■ What is required ■
Check the data underneath for lines holding the word "pointer", and state only how many you find.

(Source texts of formatted documents)

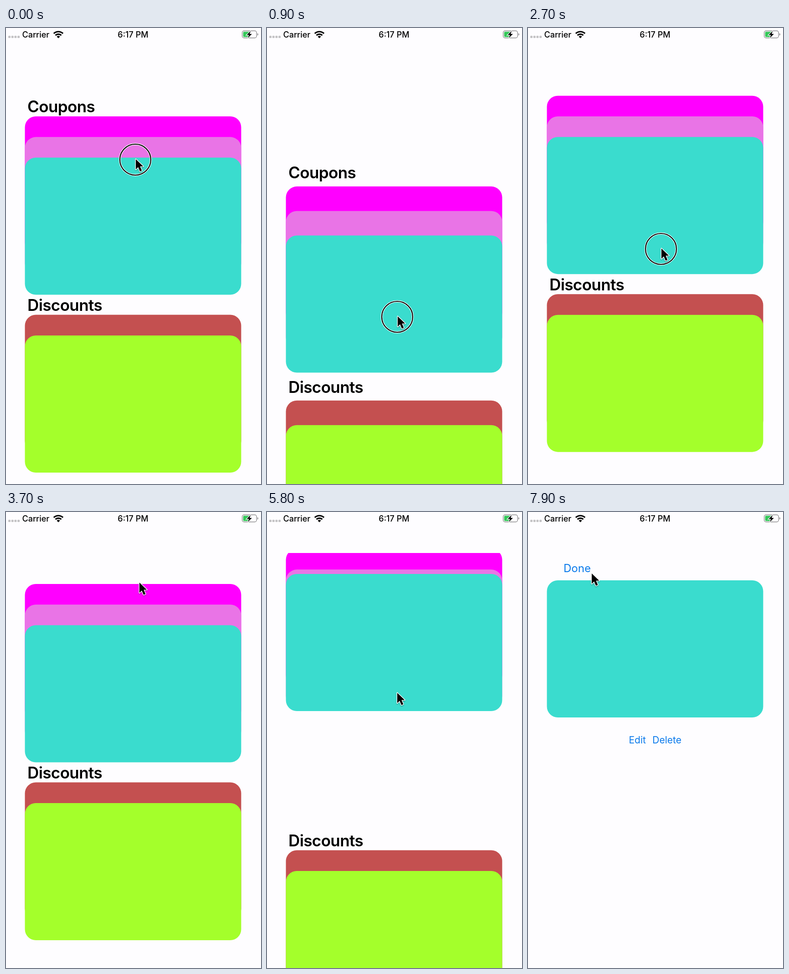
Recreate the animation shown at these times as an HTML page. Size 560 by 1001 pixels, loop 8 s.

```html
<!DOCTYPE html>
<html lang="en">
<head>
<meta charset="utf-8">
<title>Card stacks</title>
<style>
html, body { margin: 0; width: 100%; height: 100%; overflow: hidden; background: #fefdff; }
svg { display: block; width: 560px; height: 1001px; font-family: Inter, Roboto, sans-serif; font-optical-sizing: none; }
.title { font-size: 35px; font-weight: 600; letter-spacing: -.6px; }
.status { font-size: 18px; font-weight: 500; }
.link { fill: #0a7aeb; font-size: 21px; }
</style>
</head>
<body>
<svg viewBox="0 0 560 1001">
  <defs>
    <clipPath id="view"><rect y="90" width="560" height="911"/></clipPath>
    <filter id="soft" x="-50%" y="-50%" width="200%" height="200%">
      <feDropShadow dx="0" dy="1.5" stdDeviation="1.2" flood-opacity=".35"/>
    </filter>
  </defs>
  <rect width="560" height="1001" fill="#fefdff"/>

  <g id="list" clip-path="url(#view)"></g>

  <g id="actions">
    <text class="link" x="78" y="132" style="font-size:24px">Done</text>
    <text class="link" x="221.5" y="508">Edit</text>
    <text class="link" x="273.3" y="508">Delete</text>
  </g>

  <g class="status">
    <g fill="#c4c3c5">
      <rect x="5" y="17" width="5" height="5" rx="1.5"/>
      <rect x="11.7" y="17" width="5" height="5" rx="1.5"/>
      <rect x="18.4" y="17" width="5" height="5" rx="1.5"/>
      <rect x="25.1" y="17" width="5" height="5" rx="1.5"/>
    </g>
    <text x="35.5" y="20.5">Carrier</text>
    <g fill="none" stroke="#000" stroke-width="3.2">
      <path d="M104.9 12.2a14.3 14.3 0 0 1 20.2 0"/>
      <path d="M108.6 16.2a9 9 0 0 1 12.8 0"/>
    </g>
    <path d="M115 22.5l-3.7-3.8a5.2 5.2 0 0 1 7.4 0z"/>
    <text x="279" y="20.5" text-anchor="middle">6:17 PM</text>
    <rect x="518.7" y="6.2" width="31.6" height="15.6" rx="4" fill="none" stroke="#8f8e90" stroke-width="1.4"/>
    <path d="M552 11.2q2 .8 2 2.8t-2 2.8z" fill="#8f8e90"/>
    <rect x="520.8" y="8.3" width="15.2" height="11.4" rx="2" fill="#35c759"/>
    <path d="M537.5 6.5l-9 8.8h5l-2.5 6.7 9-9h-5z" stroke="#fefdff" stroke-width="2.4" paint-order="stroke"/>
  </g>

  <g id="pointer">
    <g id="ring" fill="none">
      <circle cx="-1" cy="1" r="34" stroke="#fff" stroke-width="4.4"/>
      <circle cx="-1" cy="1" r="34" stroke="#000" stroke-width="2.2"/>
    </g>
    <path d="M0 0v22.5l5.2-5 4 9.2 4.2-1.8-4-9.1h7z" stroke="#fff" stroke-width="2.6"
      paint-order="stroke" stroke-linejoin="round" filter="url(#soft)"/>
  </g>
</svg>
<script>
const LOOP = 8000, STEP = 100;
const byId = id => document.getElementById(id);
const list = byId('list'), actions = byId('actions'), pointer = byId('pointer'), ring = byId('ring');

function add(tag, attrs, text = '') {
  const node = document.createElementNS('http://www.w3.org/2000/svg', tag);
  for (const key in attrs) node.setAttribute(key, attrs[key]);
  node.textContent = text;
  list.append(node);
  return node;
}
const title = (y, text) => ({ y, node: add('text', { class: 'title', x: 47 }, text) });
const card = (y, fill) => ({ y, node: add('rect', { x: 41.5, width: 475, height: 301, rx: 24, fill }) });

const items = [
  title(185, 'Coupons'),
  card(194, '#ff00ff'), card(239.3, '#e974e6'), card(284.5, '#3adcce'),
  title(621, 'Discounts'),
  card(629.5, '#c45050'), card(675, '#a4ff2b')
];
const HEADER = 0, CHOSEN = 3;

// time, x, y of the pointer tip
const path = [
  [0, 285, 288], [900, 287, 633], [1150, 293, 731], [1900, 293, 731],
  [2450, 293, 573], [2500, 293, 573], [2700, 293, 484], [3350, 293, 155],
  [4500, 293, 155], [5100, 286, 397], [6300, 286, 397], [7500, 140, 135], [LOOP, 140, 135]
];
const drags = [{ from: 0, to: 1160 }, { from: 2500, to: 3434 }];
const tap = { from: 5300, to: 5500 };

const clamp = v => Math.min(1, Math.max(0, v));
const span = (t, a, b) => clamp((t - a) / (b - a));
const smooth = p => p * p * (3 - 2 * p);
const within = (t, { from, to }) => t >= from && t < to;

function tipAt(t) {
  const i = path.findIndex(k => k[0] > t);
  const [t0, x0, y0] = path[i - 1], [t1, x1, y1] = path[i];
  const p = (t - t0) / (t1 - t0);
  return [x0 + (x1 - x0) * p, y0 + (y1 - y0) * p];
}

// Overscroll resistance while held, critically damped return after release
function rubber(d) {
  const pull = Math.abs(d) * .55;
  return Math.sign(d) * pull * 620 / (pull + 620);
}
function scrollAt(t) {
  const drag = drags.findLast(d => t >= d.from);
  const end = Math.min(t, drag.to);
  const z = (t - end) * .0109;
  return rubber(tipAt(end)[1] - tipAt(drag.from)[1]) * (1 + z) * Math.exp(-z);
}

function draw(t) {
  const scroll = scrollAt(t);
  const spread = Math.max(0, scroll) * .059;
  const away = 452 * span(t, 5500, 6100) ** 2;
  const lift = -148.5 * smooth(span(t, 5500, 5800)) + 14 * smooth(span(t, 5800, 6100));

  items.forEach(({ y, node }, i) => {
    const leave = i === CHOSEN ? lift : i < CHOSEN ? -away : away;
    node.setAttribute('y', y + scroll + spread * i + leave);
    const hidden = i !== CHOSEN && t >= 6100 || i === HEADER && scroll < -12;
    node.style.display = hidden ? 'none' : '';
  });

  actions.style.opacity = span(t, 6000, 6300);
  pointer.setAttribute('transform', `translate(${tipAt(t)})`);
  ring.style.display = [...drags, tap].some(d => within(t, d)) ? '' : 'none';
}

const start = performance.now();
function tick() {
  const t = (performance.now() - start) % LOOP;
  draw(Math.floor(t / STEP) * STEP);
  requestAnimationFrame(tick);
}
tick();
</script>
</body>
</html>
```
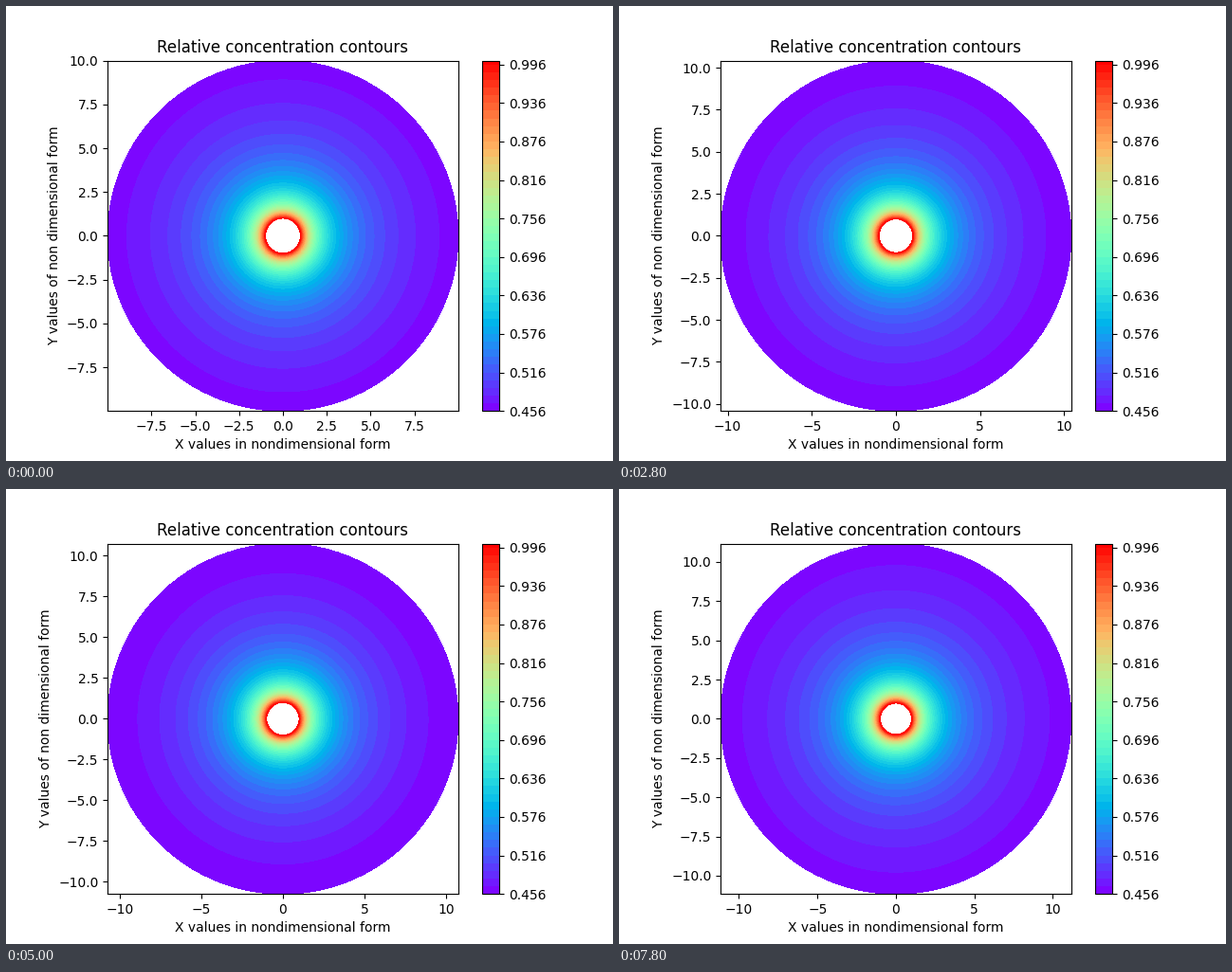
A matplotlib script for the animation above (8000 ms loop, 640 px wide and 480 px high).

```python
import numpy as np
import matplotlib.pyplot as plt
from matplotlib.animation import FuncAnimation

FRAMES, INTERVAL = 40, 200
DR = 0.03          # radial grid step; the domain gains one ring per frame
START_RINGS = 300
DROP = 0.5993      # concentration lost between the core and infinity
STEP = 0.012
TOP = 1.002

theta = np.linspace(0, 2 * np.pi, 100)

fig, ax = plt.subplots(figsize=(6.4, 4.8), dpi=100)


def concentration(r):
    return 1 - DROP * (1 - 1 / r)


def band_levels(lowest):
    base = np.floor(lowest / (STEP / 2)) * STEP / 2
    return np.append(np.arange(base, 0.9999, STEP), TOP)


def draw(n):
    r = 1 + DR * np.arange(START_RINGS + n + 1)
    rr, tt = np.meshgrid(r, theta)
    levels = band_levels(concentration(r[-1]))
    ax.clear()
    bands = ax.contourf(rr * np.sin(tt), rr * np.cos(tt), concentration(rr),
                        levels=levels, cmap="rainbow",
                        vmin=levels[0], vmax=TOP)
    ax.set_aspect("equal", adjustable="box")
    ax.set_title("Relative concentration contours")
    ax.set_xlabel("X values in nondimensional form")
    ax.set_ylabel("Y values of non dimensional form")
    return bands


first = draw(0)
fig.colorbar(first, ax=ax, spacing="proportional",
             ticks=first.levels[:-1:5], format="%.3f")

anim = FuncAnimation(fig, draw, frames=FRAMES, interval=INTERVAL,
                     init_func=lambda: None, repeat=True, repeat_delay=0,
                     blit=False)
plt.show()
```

■ Your response ■
4